• Research Articles • Previous Articles     Next Articles

Phylogenomics and evolutionary diversification of the subfamily Polygonoideae

Lu‐Shui Zhang, Chun‐Lin Chen, Xing‐Xing Mao, and Jian‐Quan Liu*   

  1. Key Laboratory for Bio-Resources and Eco-Environment of Ministry of Education, College of Life Science & State Key Lab of Hydraulics and Mountain River Engineering, Sichuan University, Chengdu 610064, China
    *Author for correspondence. E‐mail: liujq@nwipb.ac.cn
  • Received:2022-02-18 Revised:2022-08-27 Online:2022-09-14 Published:2023-07-01

Abstract: Many species of the subfamily Polygonoideae are economically important. However, phylogenetic relationships and taxonomic treatments of these species remain disputed. In this study, we used highly orthologous nuclear genes and plastome sequence variation extracted from transcriptomes from 98 species of 26 genera of Polygonaceae mainly from the subfamily Polygonoideae to construct a robust phylogeny. We discerned six successively diverged and well-defined clades and both nuclear and plastome phylogenies are highly consistent with each other in this subfamily. Phylogenetic relationships between all clades and subclades were well resolved within Polygonoideae. Our analyses revealed that the shrub tribe Atraphaxideae and the herbal genera Polygonum, Persicaria, and Fallopia are polyphyletic. The sampled species of Polygonoideae started to diversify around the Cretaceous/Tertiary boundary (70?Ma) when the global climate exhibited large oscillations. Further origins of more herbal and woody species were found to have clearly increased during later climatic oscillations. We found that woody habits, especially shrubs, originated multiple times from ancestral herbs in this subfamily. Local dry climates may have favored such habit shifts from ancestral herbs. Our results deepen our understanding of evolutionary diversification of Polygonoideae.
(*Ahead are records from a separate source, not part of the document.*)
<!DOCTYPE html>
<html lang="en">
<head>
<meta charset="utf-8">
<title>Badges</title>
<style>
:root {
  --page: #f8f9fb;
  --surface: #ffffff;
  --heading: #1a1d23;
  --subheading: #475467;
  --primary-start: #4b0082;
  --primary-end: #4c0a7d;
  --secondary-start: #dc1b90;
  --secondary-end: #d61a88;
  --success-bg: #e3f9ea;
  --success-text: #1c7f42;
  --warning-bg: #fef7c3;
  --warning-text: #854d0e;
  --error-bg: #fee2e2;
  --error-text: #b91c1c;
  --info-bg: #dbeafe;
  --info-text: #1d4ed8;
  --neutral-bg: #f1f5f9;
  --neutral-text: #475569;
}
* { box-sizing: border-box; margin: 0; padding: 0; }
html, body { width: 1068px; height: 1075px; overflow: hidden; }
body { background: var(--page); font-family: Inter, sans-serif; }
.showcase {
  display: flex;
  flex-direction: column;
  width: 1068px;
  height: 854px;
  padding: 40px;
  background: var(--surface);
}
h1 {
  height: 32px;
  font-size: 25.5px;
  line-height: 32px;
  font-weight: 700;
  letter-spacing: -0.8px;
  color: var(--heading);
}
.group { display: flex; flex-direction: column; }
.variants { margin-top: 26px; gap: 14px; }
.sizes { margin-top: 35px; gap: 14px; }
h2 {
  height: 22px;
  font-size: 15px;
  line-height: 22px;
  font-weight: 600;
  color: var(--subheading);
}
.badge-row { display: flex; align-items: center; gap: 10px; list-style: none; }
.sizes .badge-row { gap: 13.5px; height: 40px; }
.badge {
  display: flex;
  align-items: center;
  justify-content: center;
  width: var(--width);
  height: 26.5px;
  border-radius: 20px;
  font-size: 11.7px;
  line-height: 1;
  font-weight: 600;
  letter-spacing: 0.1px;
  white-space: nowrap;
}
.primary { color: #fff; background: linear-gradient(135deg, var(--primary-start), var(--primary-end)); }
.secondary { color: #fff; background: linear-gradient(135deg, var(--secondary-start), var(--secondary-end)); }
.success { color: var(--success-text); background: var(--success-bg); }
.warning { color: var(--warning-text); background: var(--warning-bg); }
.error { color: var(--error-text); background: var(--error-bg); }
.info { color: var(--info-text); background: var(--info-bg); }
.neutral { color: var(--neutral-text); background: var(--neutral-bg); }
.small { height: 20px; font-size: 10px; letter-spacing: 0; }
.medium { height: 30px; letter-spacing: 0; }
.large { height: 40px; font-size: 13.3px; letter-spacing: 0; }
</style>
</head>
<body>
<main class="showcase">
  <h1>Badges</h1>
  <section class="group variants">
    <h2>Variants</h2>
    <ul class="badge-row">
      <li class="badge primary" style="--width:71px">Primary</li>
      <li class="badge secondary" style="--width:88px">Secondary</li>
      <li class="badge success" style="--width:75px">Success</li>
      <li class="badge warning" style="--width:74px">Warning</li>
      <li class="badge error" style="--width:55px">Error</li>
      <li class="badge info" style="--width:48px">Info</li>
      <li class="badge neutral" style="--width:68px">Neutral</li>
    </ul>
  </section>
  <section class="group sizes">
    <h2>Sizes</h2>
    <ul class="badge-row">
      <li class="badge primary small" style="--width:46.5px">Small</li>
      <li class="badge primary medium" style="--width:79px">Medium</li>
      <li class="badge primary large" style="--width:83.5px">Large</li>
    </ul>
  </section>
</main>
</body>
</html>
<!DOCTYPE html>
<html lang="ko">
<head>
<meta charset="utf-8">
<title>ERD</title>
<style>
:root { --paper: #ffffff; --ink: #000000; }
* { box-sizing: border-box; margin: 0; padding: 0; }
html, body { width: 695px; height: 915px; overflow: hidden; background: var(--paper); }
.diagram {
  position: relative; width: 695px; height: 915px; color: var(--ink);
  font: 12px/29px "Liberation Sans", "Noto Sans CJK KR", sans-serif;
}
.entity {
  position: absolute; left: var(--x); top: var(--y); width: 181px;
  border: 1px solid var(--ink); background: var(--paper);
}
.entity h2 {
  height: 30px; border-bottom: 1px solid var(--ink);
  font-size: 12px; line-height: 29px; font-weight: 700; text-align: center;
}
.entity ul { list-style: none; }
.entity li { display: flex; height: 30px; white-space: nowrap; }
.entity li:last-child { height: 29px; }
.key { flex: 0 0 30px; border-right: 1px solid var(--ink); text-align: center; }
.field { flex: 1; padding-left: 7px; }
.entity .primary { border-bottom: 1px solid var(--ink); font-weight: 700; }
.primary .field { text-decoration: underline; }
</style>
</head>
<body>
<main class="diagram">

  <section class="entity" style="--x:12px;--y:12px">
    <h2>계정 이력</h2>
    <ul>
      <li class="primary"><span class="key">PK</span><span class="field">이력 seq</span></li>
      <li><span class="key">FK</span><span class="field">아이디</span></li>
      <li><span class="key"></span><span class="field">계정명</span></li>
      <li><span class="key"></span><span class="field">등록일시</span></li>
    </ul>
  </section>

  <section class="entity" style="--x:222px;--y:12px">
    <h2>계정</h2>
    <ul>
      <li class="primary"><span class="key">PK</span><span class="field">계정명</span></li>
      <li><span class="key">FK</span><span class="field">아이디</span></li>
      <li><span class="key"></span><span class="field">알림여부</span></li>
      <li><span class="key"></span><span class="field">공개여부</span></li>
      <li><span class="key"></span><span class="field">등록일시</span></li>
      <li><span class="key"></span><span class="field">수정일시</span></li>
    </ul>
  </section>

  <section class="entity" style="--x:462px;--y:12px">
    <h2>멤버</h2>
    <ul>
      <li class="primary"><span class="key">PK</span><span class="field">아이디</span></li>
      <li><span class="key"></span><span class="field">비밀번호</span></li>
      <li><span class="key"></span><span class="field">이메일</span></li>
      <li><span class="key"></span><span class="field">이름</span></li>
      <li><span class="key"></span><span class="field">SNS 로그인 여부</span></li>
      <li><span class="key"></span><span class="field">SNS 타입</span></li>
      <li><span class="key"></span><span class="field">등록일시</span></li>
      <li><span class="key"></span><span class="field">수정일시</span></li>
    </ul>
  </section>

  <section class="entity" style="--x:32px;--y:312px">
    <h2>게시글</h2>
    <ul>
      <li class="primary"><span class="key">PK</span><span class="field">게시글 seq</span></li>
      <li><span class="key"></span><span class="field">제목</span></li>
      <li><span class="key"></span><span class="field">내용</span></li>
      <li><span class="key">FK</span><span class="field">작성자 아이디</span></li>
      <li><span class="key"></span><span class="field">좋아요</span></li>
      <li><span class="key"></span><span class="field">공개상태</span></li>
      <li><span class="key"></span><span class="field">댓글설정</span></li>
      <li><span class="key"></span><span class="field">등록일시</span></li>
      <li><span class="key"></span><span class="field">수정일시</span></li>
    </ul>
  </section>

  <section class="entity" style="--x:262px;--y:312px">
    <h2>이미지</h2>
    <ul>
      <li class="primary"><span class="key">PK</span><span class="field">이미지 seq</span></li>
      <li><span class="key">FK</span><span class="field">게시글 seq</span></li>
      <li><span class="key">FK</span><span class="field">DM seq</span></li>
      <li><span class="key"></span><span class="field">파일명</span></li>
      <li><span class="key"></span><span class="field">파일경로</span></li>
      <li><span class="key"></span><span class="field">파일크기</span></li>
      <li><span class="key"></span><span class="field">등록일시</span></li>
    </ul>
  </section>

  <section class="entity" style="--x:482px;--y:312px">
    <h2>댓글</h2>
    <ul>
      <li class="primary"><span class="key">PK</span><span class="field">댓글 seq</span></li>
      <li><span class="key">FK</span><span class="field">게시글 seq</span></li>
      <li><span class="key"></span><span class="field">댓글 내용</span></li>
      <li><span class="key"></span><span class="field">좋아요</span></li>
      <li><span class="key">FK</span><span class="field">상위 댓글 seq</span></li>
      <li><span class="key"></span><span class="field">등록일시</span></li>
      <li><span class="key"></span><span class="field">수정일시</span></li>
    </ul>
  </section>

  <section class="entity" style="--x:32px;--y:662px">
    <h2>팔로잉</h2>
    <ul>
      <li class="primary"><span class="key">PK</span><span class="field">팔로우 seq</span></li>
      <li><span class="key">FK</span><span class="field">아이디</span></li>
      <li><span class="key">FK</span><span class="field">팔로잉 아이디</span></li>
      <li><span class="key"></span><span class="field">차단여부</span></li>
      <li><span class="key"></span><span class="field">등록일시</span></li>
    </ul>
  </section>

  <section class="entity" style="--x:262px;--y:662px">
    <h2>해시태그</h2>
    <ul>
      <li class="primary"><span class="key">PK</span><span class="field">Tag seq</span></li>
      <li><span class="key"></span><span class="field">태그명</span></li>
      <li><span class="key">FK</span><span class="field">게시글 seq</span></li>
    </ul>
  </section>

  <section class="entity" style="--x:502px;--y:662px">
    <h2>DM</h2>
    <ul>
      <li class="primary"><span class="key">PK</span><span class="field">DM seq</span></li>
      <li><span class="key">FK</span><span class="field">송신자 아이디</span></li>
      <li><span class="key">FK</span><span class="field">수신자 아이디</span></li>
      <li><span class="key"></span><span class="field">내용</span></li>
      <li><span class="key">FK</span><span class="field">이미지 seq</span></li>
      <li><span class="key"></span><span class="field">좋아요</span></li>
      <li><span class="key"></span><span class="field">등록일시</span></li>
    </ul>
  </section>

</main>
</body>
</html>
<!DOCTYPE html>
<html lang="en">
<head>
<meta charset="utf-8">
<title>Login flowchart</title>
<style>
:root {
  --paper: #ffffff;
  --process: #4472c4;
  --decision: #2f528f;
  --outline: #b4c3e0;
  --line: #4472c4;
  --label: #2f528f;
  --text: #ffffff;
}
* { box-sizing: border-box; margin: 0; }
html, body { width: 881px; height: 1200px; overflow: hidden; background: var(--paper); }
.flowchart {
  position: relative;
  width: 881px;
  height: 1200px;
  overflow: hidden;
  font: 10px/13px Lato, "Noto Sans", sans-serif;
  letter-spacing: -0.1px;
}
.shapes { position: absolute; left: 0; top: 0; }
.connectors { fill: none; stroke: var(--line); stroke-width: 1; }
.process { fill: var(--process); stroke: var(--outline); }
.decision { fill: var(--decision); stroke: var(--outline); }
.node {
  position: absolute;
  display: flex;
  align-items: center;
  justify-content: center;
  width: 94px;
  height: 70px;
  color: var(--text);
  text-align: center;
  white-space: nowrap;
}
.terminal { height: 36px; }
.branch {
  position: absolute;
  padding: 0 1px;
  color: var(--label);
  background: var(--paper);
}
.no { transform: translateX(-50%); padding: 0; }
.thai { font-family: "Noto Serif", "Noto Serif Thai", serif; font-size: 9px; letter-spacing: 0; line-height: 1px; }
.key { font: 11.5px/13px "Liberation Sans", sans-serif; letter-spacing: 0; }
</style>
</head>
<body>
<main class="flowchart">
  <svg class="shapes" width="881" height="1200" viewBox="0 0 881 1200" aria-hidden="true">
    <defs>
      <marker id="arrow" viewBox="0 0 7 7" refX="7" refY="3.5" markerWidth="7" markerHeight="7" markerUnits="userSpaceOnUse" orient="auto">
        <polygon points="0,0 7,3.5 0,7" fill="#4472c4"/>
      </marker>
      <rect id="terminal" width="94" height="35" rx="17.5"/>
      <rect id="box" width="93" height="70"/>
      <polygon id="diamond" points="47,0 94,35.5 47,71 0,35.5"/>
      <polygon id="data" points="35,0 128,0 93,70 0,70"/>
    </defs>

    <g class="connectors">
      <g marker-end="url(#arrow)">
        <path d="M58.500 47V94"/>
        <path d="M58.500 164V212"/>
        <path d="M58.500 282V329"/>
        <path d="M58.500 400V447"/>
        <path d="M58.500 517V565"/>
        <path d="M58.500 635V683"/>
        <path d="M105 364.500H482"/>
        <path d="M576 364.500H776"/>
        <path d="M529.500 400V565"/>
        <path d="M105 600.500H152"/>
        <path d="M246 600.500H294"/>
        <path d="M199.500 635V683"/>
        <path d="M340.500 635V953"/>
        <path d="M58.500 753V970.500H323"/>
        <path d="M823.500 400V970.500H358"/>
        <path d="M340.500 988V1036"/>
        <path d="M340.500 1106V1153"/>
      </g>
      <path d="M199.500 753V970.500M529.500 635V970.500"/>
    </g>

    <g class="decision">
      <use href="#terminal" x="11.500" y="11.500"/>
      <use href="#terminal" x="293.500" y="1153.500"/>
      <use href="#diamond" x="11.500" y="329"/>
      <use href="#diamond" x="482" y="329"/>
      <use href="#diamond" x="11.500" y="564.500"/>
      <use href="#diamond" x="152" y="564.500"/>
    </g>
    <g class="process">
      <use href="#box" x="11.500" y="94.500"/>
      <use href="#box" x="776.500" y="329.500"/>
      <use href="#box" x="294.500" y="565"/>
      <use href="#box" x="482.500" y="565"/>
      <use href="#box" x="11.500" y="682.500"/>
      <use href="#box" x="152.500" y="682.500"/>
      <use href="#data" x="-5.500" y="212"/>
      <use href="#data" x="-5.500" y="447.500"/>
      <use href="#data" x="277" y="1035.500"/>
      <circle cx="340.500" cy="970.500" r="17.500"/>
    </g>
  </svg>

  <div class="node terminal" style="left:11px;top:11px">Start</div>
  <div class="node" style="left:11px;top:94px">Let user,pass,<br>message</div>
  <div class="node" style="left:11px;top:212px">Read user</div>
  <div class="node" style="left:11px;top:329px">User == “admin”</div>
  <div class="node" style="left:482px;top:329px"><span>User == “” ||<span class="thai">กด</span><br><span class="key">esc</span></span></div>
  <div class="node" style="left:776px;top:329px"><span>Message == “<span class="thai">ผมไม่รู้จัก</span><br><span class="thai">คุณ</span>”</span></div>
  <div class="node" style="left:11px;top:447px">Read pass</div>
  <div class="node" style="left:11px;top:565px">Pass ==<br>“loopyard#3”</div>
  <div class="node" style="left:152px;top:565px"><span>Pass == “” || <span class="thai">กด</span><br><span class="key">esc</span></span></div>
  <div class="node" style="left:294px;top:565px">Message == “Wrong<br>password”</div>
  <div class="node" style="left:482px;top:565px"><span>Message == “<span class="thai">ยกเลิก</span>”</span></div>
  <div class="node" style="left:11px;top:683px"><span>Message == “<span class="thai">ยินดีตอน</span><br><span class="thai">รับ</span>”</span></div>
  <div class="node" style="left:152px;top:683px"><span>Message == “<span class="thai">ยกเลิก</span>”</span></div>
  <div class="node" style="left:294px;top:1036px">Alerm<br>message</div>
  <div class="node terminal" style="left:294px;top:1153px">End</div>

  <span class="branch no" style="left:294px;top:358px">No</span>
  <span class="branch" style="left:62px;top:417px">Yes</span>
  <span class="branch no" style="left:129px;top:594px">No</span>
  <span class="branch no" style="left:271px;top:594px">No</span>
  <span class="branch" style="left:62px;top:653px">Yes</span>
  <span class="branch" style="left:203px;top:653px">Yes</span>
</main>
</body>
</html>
Key words: diversification, phylogenomics, Polygonoideae, woody habit